Friday, February 17, 2012

the mixed-gender mixer

I have been thinking about things.


It was very nice to see Stick listed in The Horn Book's Recommended  LGBTQ Books list.

It's a great list of books, by the way.

Let's talk.

If you've read my books (and, thank you), maybe you'll have noticed something: My characters often challenge popular constructions of gender. These taken-for-granted attributes have become so fortified in society, education, and especially in popular media over the past decade or so that they are accepted as being innate, hard-wired, and immutable.

You want to take a look at how popular media build up constructs of gender?

Take a look at the covers of "Young Adult" novels.

I would really like to post some examples, but I don't have the balls. [cue ironic music]
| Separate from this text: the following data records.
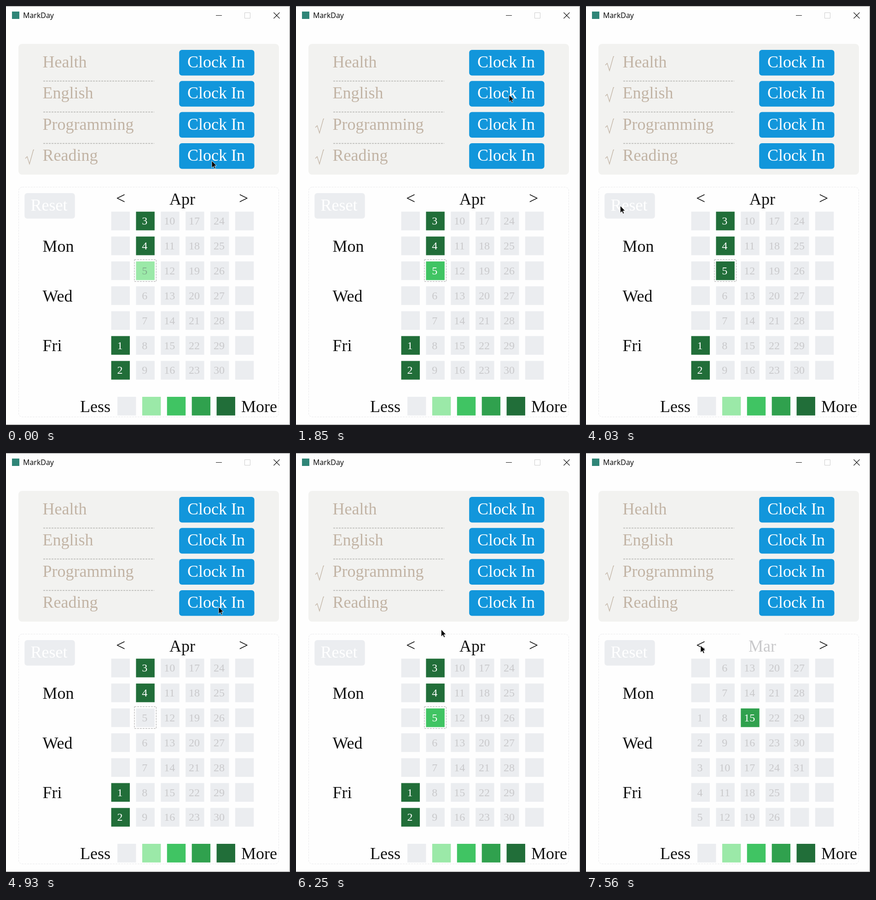
An HTML page for the animation above (8 s loop, 617 by 907 pixels).

```html
<!DOCTYPE html>
<html lang="en">
<head>
<meta charset="utf-8">
<title>MarkDay</title>
<style>
  html, body { margin: 0; width: 100%; height: 100%; overflow: hidden; background: #fefefe; }
  svg { display: block; width: 617px; height: 907px; font: 36px "Liberation Serif", serif; }
  text { white-space: pre; }
  .title { font: 16px "Open Sans", sans-serif; }
  .day { font-size: 24px; text-anchor: middle; }
  .mid { text-anchor: middle; }
</style>
</head>
<body>
<svg id="stage" viewBox="0 0 617 907"></svg>
<script>
const LOOP = 8000;
const LEVELS = ['#ebedf0', '#9be9a8', '#40c463', '#30a14e', '#216e39'];
const TAN = '#c2b4a5', PALE = '#c9c9cb', INK = '#111', PAPER = '#fefefe';
const ROW = 67.3, PITCH = 53.86, CELL = 40.4;
const stage = document.getElementById('stage');

function add(tag, attrs, content = '') {
  const node = document.createElementNS('http://www.w3.org/2000/svg', tag);
  for (const key in attrs) node.setAttribute(key, attrs[key]);
  node.textContent = content;
  return stage.appendChild(node);
}
const rect = (x, y, width, height, fill, more) => add('rect', { x, y, width, height, fill, ...more });
const label = (x, y, content, fill = INK, cls = '') => add('text', { x, y, fill, class: cls }, content);
const line = (d, stroke, more) => add('path', { d, stroke, fill: 'none', ...more });
const show = (node, visible) => node.setAttribute('visibility', visible ? 'visible' : 'hidden');

// Window frame and title bar
line('M0 .5H616.5V906.5H0', '#858585');
rect(13, 12, 16, 16, '#2f8577');
label(37, 26, 'MarkDay', '#000', 'title');
line('M456 20.5H469', '#222');
line('M518.5 14.5h12v12h-12Z', '#cfcfcf');
line('M581.5 14l13 13m0 -13l-13 13', '#222', { 'stroke-width': 1.2 });

// Task list
rect(27, 82, 566, 283, '#f2f2f0', { rx: 8 });
const ticks = ['Health', 'English', 'Programming', 'Reading'].map((task, i) => {
  const top = 95 + ROW * i, base = Math.round(top + 38);
  label(79.5, base, task, TAN);
  rect(376.2, top, 163.4, 55.5, '#1296db', { rx: 6 });
  label(394, base, 'Clock In', '#fff');
  if (i < 3) line(`M81 ${base + 29.5}h241`, '#b3b3b0', { 'stroke-width': 1.3, 'stroke-dasharray': '4 2' });
  return line(`M42 ${base - 5}l4 -4 5 16 8.5 -30.5h1.5`, TAN, { 'stroke-width': 1.3 });
});

// Calendar panel
rect(27.5, 392, 565, 497.5, 'none', { rx: 8, stroke: '#e9e9eb', 'stroke-dasharray': '4 2' });
const headerGap = rect(336, 391, 95, 3, PAPER);
rect(40.3, 405, 109.4, 55.3, LEVELS[0], { rx: 6 });
label(53.5, 443, 'Reset', '#fff');
label(239, 428, '<');
label(506, 428, '>');
const monthName = label(383, 430, '', INK, 'mid');
['Mon', 'Wed', 'Fri'].forEach((name, i) => label(79.5, Math.round(532 + 2 * PITCH * i), name));
label(161, 879, 'Less');
label(511, 879, 'More');
LEVELS.forEach((color, i) => rect(242.1 + PITCH * i, 846, CELL, CELL, color));

const cells = Array.from({ length: 42 }, (_, i) => {
  const x = 228.6 + PITCH * Math.floor(i / 7), y = 445.2 + PITCH * (i % 7);
  return { box: rect(x, y, CELL, CELL, LEVELS[0]), text: label(x + 18.9, Math.round(y + 28), '', '#fff', 'day') };
});
const today = rect(279, 549, 47.3, 47.3, 'none', { stroke: '#a5a5a5', 'stroke-dasharray': '4 2' });
const cursor = add('path', {
  d: 'M0 0V15.5L3.5 12 6 17.3 8.3 16.3 6 11H10.5Z',
  fill: '#000', stroke: '#fff', 'stroke-width': .8
});

// Pointer moves, each easing from the previous rest point to x, y
const HOME = { x: 447, y: 335 };
const MOVES = [
  { from: 430, to: 790, x: 462, y: 260 },
  { from: 1190, to: 1850, x: 463, y: 192 },
  { from: 2440, to: 2860, x: 465.5, y: 119 },
  { from: 3640, to: 4030, x: 74.5, y: 432.5 },
  { from: 4570, to: 4930, x: 462, y: 333 },
  { from: 5350, to: 5870, x: 463, y: 257 },
  { from: 6130, to: 6250, x: 315.5, y: 382 },
  { from: 6370, to: 6610, x: 231, y: 424 },
  { from: 6730, to: 7130, x: 249, y: 416.5 }
];
const SAMPLE = 130;
const CLICKS = [910, 2160, 3240, 5200, 5990];
const RESET = 4150, REPAINT_END = 3390, MONTH_CHANGE = 7560;

const smooth = u => u * u * (3 - 2 * u);

// The pointer is seen only at samples about 130 ms apart, spread evenly over each move.
function pointerAt(t) {
  let { x, y } = HOME;
  for (const move of MOVES) {
    if (t < move.from) break;
    const gaps = Math.round((move.to - move.from) / SAMPLE);
    const sample = Math.floor((t - move.from) / (move.to - move.from) * gaps + 1e-6);
    const k = smooth(Math.min(1, (sample + 1) / (gaps + 1)));
    x += (move.x - x) * k;
    y += (move.y - y) * k;
  }
  return { x, y };
}

function tasksDone(t) {
  const since = t < RESET ? 0 : RESET;
  return (since ? 0 : 1) + CLICKS.filter(click => click >= since && click <= t).length;
}

function drawMonth(name, offset, days, levelOf, hiddenDay) {
  monthName.textContent = name;
  cells.forEach(({ box, text }, i) => {
    const day = i - offset + 1;
    const valid = day > 0 && day <= days;
    const level = valid ? levelOf(day) : 0;
    box.setAttribute('fill', LEVELS[level]);
    text.setAttribute('fill', level > 1 ? '#fff' : level ? '#7fad8b' : PALE);
    text.textContent = valid && day !== hiddenDay ? day : '';
  });
}

function render(t) {
  const done = tasksDone(t);
  const { x, y } = pointerAt(t);
  const april = t < MONTH_CHANGE;
  const repainting = done === 4 && t < REPAINT_END;
  const todayLevel = repainting ? 3 : done;

  cursor.setAttribute('transform', `translate(${x} ${y})`);
  ticks.forEach((tick, i) => show(tick, i >= 4 - done));
  show(today, april);
  show(headerGap, !april);
  monthName.setAttribute('fill', april ? INK : PALE);
  if (april) drawMonth('Apr', 5, 30, day => day < 5 ? 4 : day === 5 ? todayLevel : 0, repainting ? 1 : 0);
  else drawMonth('Mar', 2, 31, day => day === 15 ? 3 : 0, 0);
}

const start = performance.now();
function frame() {
  render((performance.now() - start) % LOOP);
  requestAnimationFrame(frame);
}
frame();
</script>
</body>
</html>
```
I think it would prove to be a very interesting study for some graduate or doctoral student to analyze the gender representations and constructs of masculinity and femininity on the covers of books aimed at kids (including young readers and MG).

You can tell them you heard the idea here.

Because this is how we start to shape kids as to exactly what we expect of them. Images, like book covers in school libraries and on the shelves of the "YA" (yuck) section, have a tremendous impact on the ordering of kids' perceptions about themselves.

I have this idea that the so-called "Boy Crisis" in literacy has been largely manufactured by external forces that do a very good job at telling boys what, exactly, is expected of them -- what "good" and "normal" boys do.

Even the well-intentioned social leaders who attempt to bridge the achievement gap and focus only on gender (when, in reality there are much more pronounced achievement gaps in literacy when you study socioeconomic and ethnic groups) by approaching literacy in a this-is-what-all-boys-like manner, actually WORSEN the problem by perpetuating the external expectations of what it means to be a good, normal boy.

Think about that.

Here are two studies that looked at the "Boy Crisis" in literacy. First, a 2009 study conducted in Australia found that schools enlisting teachers as desired male role models to increase the literacy achievement of boys had an overwhelming tendency to select teachers who were athletic, straight, white, and disciplinarian.

Because everyone knows that's what good and normal boys need.

The study suggested that male teachers who do not fit that dominant perception of masculinity may likely have the greatest potential to influence the lives of boys and girls alike.

Food for thought.

The second study, from 2005, showed that teachers in single-sex classrooms have a tendency to adopt practices that simply conform to taken-for-granted assumptions about how boys and girls learn as a group.

When boys are labeled as at-risk, or "lagging behind" other groups (such as girls), given the dominant presentation of this-is-what-a-real-man-looks-and-acts-like, they seek out other sources of gratification and empowerment that manifest in these externally perpetuated "masculine" attributes, even if it leads them into underachievement.

You want to take a look at some representations of what popular media presents as normed constructs of masculinity (and femininity)? Spend some time looking at this website: The Gender Ads Project.

It will probably make you think about things, which is good.